[Entries taken from a collection]
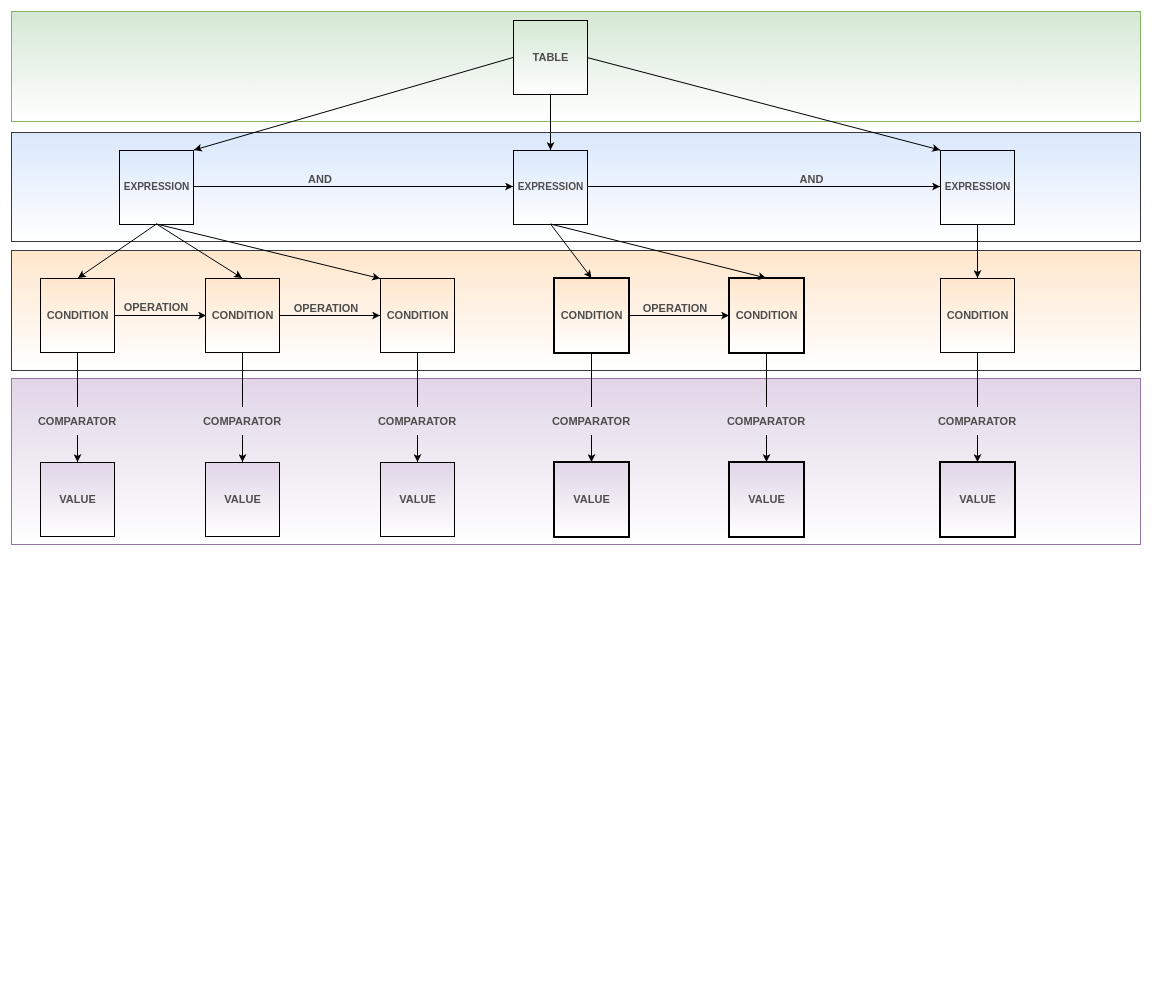
<!DOCTYPE html>
<html lang="en">
<head>
<meta charset="utf-8">
<title>Table expression diagram</title>
<style>
:root {
  --table: #d5e8d4; --table-line: #82b366;
  --expression: #dae8fc;
  --condition: #ffe6cc;
  --value: #e1d5e7; --value-line: #9673a6;
  --line: #000; --band-line: #36393d; --text: #4d4d4d; --paper: #fff;
}
* { box-sizing: border-box; margin: 0; }
html, body { width: 1152px; height: 997px; overflow: hidden; background: var(--paper); }
.diagram { position: relative; width: 1152px; height: 997px; overflow: hidden; font: bold 11px/14px "Liberation Sans", Arial, sans-serif; color: var(--text); }
.band, .node { position: absolute; border: 1px solid var(--line); background: linear-gradient(var(--tone), var(--paper)); }
.band { left: 11px; width: 1130px; border-color: var(--edge, var(--band-line)); }
.node { left: var(--x); width: 75px; height: 75px; display: flex; align-items: center; justify-content: center; padding-bottom: 1px; white-space: nowrap; }
.table { --tone: var(--table); }
.expression { --tone: var(--expression); }
.condition { --tone: var(--condition); }
.value { --tone: var(--value); }
.band.table { --edge: var(--table-line); top: 11px; height: 111px; }
.band.expression { top: 132px; height: 110px; }
.band.condition { top: 250px; height: 121px; }
.band.value { --edge: var(--value-line); top: 378px; height: 167px; }
.node.table { top: 20px; }
.node.expression { top: 150px; font-size: 10.1px; }
.node.condition { top: 278px; }
.node.value { top: 462px; }
.strong { border-width: 1.5px; outline: .3px solid var(--line); }
.connectors { position: absolute; inset: 0; fill: none; stroke: var(--line); stroke-width: 1; }
.label { position: absolute; left: var(--x); top: var(--y); transform: translateX(-50%); white-space: nowrap; }
.comparator { --y: 414px; }
</style>
</head>
<body>
<main class="diagram">
  <div class="band table"></div>
  <div class="band expression"></div>
  <div class="band condition"></div>
  <div class="band value"></div>

  <div class="node table" style="--x:513px">TABLE</div>

  <div class="node expression" style="--x:119px">EXPRESSION</div>
  <div class="node expression" style="--x:513px">EXPRESSION</div>
  <div class="node expression" style="--x:940px">EXPRESSION</div>

  <div class="node condition" style="--x:40px">CONDITION</div>
  <div class="node condition" style="--x:205px">CONDITION</div>
  <div class="node condition" style="--x:380px">CONDITION</div>
  <div class="node condition strong" style="--x:554px">CONDITION</div>
  <div class="node condition strong" style="--x:729px">CONDITION</div>
  <div class="node condition" style="--x:940px">CONDITION</div>

  <div class="node value" style="--x:40px">VALUE</div>
  <div class="node value" style="--x:205px">VALUE</div>
  <div class="node value" style="--x:380px">VALUE</div>
  <div class="node value strong" style="--x:554px">VALUE</div>
  <div class="node value strong" style="--x:729px">VALUE</div>
  <div class="node value strong" style="--x:940px">VALUE</div>

  <svg class="connectors" width="1152" height="997" viewBox="0 0 1152 997" aria-hidden="true">
    <defs>
      <marker id="arrow" markerUnits="userSpaceOnUse" markerWidth="9" markerHeight="8" refX="8" refY="4" orient="auto">
        <path d="M8 4L0 8L2 4L0 0Z" fill="#000" stroke="none"/>
      </marker>
      <g id="comparison">
        <line x1="0" y1="352" x2="0" y2="407"/>
        <line x1="0" y1="435" x2="0" y2="462" marker-end="url(#arrow)"/>
      </g>
    </defs>
    <g marker-end="url(#arrow)">
      <line x1="513" y1="57.5" x2="194" y2="150" marker-end="url(#arrow)"/>
      <line x1="550.5" y1="94" x2="550.5" y2="150" marker-end="url(#arrow)"/>
      <line x1="587" y1="57.5" x2="940" y2="150" marker-end="url(#arrow)"/>
      <line x1="194" y1="186.5" x2="513" y2="186.5" marker-end="url(#arrow)"/>
      <line x1="587" y1="186.5" x2="940" y2="186.5" marker-end="url(#arrow)"/>
      <line x1="156.5" y1="224" x2="78" y2="278" marker-end="url(#arrow)"/>
      <line x1="156.5" y1="224" x2="242" y2="278" marker-end="url(#arrow)"/>
      <line x1="156.5" y1="224" x2="380" y2="278.5" marker-end="url(#arrow)"/>
      <line x1="550.5" y1="224" x2="591.5" y2="278" marker-end="url(#arrow)"/>
      <line x1="550.5" y1="224" x2="766" y2="278" marker-end="url(#arrow)"/>
      <line x1="977.5" y1="224" x2="977.5" y2="278" marker-end="url(#arrow)"/>
      <line x1="114" y1="315.5" x2="206" y2="315.5" marker-end="url(#arrow)"/>
      <line x1="280" y1="315.5" x2="380" y2="315.5" marker-end="url(#arrow)"/>
      <line x1="629" y1="315.5" x2="729" y2="315.5" marker-end="url(#arrow)"/>
    </g>
    <use href="#comparison" x="77.5"/>
    <use href="#comparison" x="242.5"/>
    <use href="#comparison" x="417.5"/>
    <use href="#comparison" x="591.5"/>
    <use href="#comparison" x="766.5"/>
    <use href="#comparison" x="977.5"/>
  </svg>

  <span class="label" style="--x:320px;--y:172px">AND</span>
  <span class="label" style="--x:811.5px;--y:172px">AND</span>
  <span class="label" style="--x:156px;--y:300px">OPERATION</span>
  <span class="label" style="--x:326px;--y:301px">OPERATION</span>
  <span class="label" style="--x:675px;--y:301px">OPERATION</span>
  <span class="label comparator" style="--x:77px">COMPARATOR</span>
  <span class="label comparator" style="--x:242px">COMPARATOR</span>
  <span class="label comparator" style="--x:417px">COMPARATOR</span>
  <span class="label comparator" style="--x:591px">COMPARATOR</span>
  <span class="label comparator" style="--x:766px">COMPARATOR</span>
  <span class="label comparator" style="--x:977px">COMPARATOR</span>
</main>
</body>
</html>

▸ **YOUR TASK**:
Could you set down every entry above exactly as it stands, with no images?

▸ **RESPONSE TO THE EXERCISE**:
<!DOCTYPE html>
<html lang="en">
<head>
<meta charset="utf-8">
<title>Table expression diagram</title>
<style>
:root {
  --table: #d5e8d4; --table-line: #82b366;
  --expression: #dae8fc;
  --condition: #ffe6cc;
  --value: #e1d5e7; --value-line: #9673a6;
  --line: #000; --band-line: #36393d; --text: #4d4d4d; --paper: #fff;
}
* { box-sizing: border-box; margin: 0; }
html, body { width: 1152px; height: 997px; overflow: hidden; background: var(--paper); }
.diagram { position: relative; width: 1152px; height: 997px; overflow: hidden; font: bold 11px/14px "Liberation Sans", Arial, sans-serif; color: var(--text); }
.band, .node { position: absolute; border: 1px solid var(--line); background: linear-gradient(var(--tone), var(--paper)); }
.band { left: 11px; width: 1130px; border-color: var(--edge, var(--band-line)); }
.node { left: var(--x); width: 75px; height: 75px; display: flex; align-items: center; justify-content: center; padding-bottom: 1px; white-space: nowrap; }
.table { --tone: var(--table); }
.expression { --tone: var(--expression); }
.condition { --tone: var(--condition); }
.value { --tone: var(--value); }
.band.table { --edge: var(--table-line); top: 11px; height: 111px; }
.band.expression { top: 132px; height: 110px; }
.band.condition { top: 250px; height: 121px; }
.band.value { --edge: var(--value-line); top: 378px; height: 167px; }
.node.table { top: 20px; }
.node.expression { top: 150px; font-size: 10.1px; }
.node.condition { top: 278px; }
.node.value { top: 462px; }
.strong { border-width: 1.5px; outline: .3px solid var(--line); }
.connectors { position: absolute; inset: 0; fill: none; stroke: var(--line); stroke-width: 1; }
.label { position: absolute; left: var(--x); top: var(--y); transform: translateX(-50%); white-space: nowrap; }
.comparator { --y: 414px; }
</style>
</head>
<body>
<main class="diagram">
  <div class="band table"></div>
  <div class="band expression"></div>
  <div class="band condition"></div>
  <div class="band value"></div>

  <div class="node table" style="--x:513px">TABLE</div>

  <div class="node expression" style="--x:119px">EXPRESSION</div>
  <div class="node expression" style="--x:513px">EXPRESSION</div>
  <div class="node expression" style="--x:940px">EXPRESSION</div>

  <div class="node condition" style="--x:40px">CONDITION</div>
  <div class="node condition" style="--x:205px">CONDITION</div>
  <div class="node condition" style="--x:380px">CONDITION</div>
  <div class="node condition strong" style="--x:554px">CONDITION</div>
  <div class="node condition strong" style="--x:729px">CONDITION</div>
  <div class="node condition" style="--x:940px">CONDITION</div>

  <div class="node value" style="--x:40px">VALUE</div>
  <div class="node value" style="--x:205px">VALUE</div>
  <div class="node value" style="--x:380px">VALUE</div>
  <div class="node value strong" style="--x:554px">VALUE</div>
  <div class="node value strong" style="--x:729px">VALUE</div>
  <div class="node value strong" style="--x:940px">VALUE</div>

  <svg class="connectors" width="1152" height="997" viewBox="0 0 1152 997" aria-hidden="true">
    <defs>
      <marker id="arrow" markerUnits="userSpaceOnUse" markerWidth="9" markerHeight="8" refX="8" refY="4" orient="auto">
        <path d="M8 4L0 8L2 4L0 0Z" fill="#000" stroke="none"/>
      </marker>
      <g id="comparison">
        <line x1="0" y1="352" x2="0" y2="407"/>
        <line x1="0" y1="435" x2="0" y2="462" marker-end="url(#arrow)"/>
      </g>
    </defs>
    <g marker-end="url(#arrow)">
      <line x1="513" y1="57.5" x2="194" y2="150" marker-end="url(#arrow)"/>
      <line x1="550.5" y1="94" x2="550.5" y2="150" marker-end="url(#arrow)"/>
      <line x1="587" y1="57.5" x2="940" y2="150" marker-end="url(#arrow)"/>
      <line x1="194" y1="186.5" x2="513" y2="186.5" marker-end="url(#arrow)"/>
      <line x1="587" y1="186.5" x2="940" y2="186.5" marker-end="url(#arrow)"/>
      <line x1="156.5" y1="224" x2="78" y2="278" marker-end="url(#arrow)"/>
      <line x1="156.5" y1="224" x2="242" y2="278" marker-end="url(#arrow)"/>
      <line x1="156.5" y1="224" x2="380" y2="278.5" marker-end="url(#arrow)"/>
      <line x1="550.5" y1="224" x2="591.5" y2="278" marker-end="url(#arrow)"/>
      <line x1="550.5" y1="224" x2="766" y2="278" marker-end="url(#arrow)"/>
      <line x1="977.5" y1="224" x2="977.5" y2="278" marker-end="url(#arrow)"/>
      <line x1="114" y1="315.5" x2="206" y2="315.5" marker-end="url(#arrow)"/>
      <line x1="280" y1="315.5" x2="380" y2="315.5" marker-end="url(#arrow)"/>
      <line x1="629" y1="315.5" x2="729" y2="315.5" marker-end="url(#arrow)"/>
    </g>
    <use href="#comparison" x="77.5"/>
    <use href="#comparison" x="242.5"/>
    <use href="#comparison" x="417.5"/>
    <use href="#comparison" x="591.5"/>
    <use href="#comparison" x="766.5"/>
    <use href="#comparison" x="977.5"/>
  </svg>

  <span class="label" style="--x:320px;--y:172px">AND</span>
  <span class="label" style="--x:811.5px;--y:172px">AND</span>
  <span class="label" style="--x:156px;--y:300px">OPERATION</span>
  <span class="label" style="--x:326px;--y:301px">OPERATION</span>
  <span class="label" style="--x:675px;--y:301px">OPERATION</span>
  <span class="label comparator" style="--x:77px">COMPARATOR</span>
  <span class="label comparator" style="--x:242px">COMPARATOR</span>
  <span class="label comparator" style="--x:417px">COMPARATOR</span>
  <span class="label comparator" style="--x:591px">COMPARATOR</span>
  <span class="label comparator" style="--x:766px">COMPARATOR</span>
  <span class="label comparator" style="--x:977px">COMPARATOR</span>
</main>
</body>
</html>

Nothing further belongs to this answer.